Under the Interactive Gambling Act 2001 (IGA), parliament established a regulatory framework which makes it an offence to provide certain interactive gambling services to a customer physically present in Australia. The prohibited interactive gambling content under the IGA includes services that are often described as 'online casinos' and usually involve using the internet to play games of chance, or games of mixed chance and skill. Examples include roulette, poker, craps, online 'pokies' and blackjack.
The following pages provide updated information on the IGA and its operation.
- The Interactive Gambling Act 2001
- Online gambling complaints
- Interactive Gambling Industry Code
- Prohibition on interactive gambling advertisements
Review of the Interactive Gambling Act 2001
The Department of Communications has undertaken a review of the operation of the IGA. For further information, please see:
Government response to the Parliamentary Joint Select Committee on Gambling Reform—Second Report
On 8 December 2011, the Joint Select Committee on Gambling Reform released its report on Interactive and Online Gambling and Gambling Advertising and Interactive Gambling and the Broadcasting Amendment (Online Transactions and Other Measures) Bill 2011. The inquiry examined the prevalence of interactive and online gambling in Australia and the adequacy of the Interactive Gambling Act 2001 to effectively deal with its social and economic impacts.
On 21 June 2012, the government responded to the Joint Select Committee report.

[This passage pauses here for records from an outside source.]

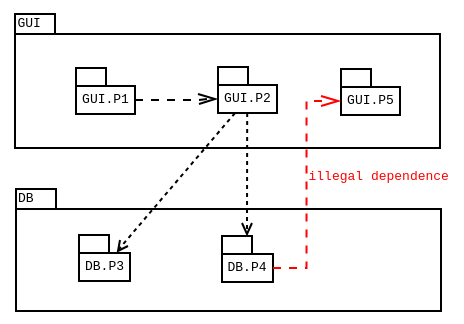
<!DOCTYPE html>
<html lang="en">
<head>
<meta charset="utf-8">
<title>Package dependencies</title>
<style>
:root { --ink: #000; --illegal: #f00; --paper: #fff; }
* { box-sizing: border-box; }
html, body { margin: 0; }
body { background: var(--paper); overflow: hidden; }
.diagram {
  position: relative; width: 464px; height: 324px; overflow: hidden;
  background: var(--paper); color: var(--ink);
  font: 13px/16px "Liberation Mono", monospace; white-space: nowrap;
}
.package { position: absolute; }
.tab, .body { border: 2px solid var(--ink); background: var(--paper); }
.tab { width: 32px; height: 20px; margin-bottom: -2px; }
.body { display: flex; align-items: center; justify-content: center; height: 30px; }
.layer > .tab { width: 42px; height: 22px; padding: 1px 0 0 1.5px; }
.layer > .body { width: 427px; }
.gui { left: 14px; top: 13px; }
.gui > .body { height: 116px; }
.db { left: 14.5px; top: 188px; }
.db > .body { height: 104px; }
.p1 { left: 75px; top: 67px; width: 61px; }
.p2 { left: 217px; top: 66px; width: 61px; }
.p5 { left: 340px; top: 68px; width: 61px; }
.p3 { left: 78px; top: 234px; width: 53px; }
.p4 { left: 220.5px; top: 235px; width: 53px; }
.dependencies { position: absolute; inset: 0; fill: none; stroke: var(--ink); stroke-width: 2; }
.illegal { stroke: var(--illegal); }
.note { position: absolute; left: 308.5px; top: 169px; color: var(--illegal); }
</style>
</head>
<body>
<main class="diagram">
  <section class="package layer gui"><div class="tab">GUI</div><div class="body"></div></section>
  <section class="package layer db"><div class="tab">DB</div><div class="body"></div></section>

  <div class="package p1"><div class="tab"></div><div class="body">GUI.P1</div></div>
  <div class="package p2"><div class="tab"></div><div class="body">GUI.P2</div></div>
  <div class="package p5"><div class="tab"></div><div class="body">GUI.P5</div></div>
  <div class="package p3"><div class="tab"></div><div class="body">DB.P3</div></div>
  <div class="package p4"><div class="tab"></div><div class="body">DB.P4</div></div>

  <svg class="dependencies" width="464" height="324" viewBox="0 0 464 324" aria-hidden="true">
    <g>
      <path d="M135 100H176.500M183 100H191M199 100L207 99" stroke-dasharray="8 8"/>
      <path d="M198 94L215 99L199 104"/>
    </g>
    <g>
      <path d="M235 113L119 249" stroke-dasharray="4 4"/>
      <path d="M120 240L118 251L128 246"/>
    </g>
    <g>
      <path d="M247.200 113L247 232" stroke-dasharray="4 4"/>
      <path d="M242 223L247 234L252 223"/>
    </g>
    <g class="illegal">
      <path d="M273 268H306.500V101H330" stroke-dasharray="8 8"/>
      <path d="M321 96L338 101L321 106"/>
    </g>
  </svg>
  <div class="note">illegal dependence</div>
</main>
</body>
</html>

In its response, the government notes a number of the report's key recommendations will be considered in the current review of the IGA.
- Government Response to Second Report of Joint Select Committee on Gambling Reform (PDF, 241.3 KB)
- Government Response to Second Report of Joint Select Committee on Gambling Reform (DOC, 119.5 KB)
Research into social media, social gaming, and gambling
The Centre for Gambling Education and Research (CGER) at Southern Cross University is seeking participants in an online survey to: identify and describe how Australians are using new technologies in relation to gambling; whether there has been a shift between modes and forms of gambling and gaming; and the future direction of gambling in relation to social media and games.
For further information, and to participate, visit the CGER website: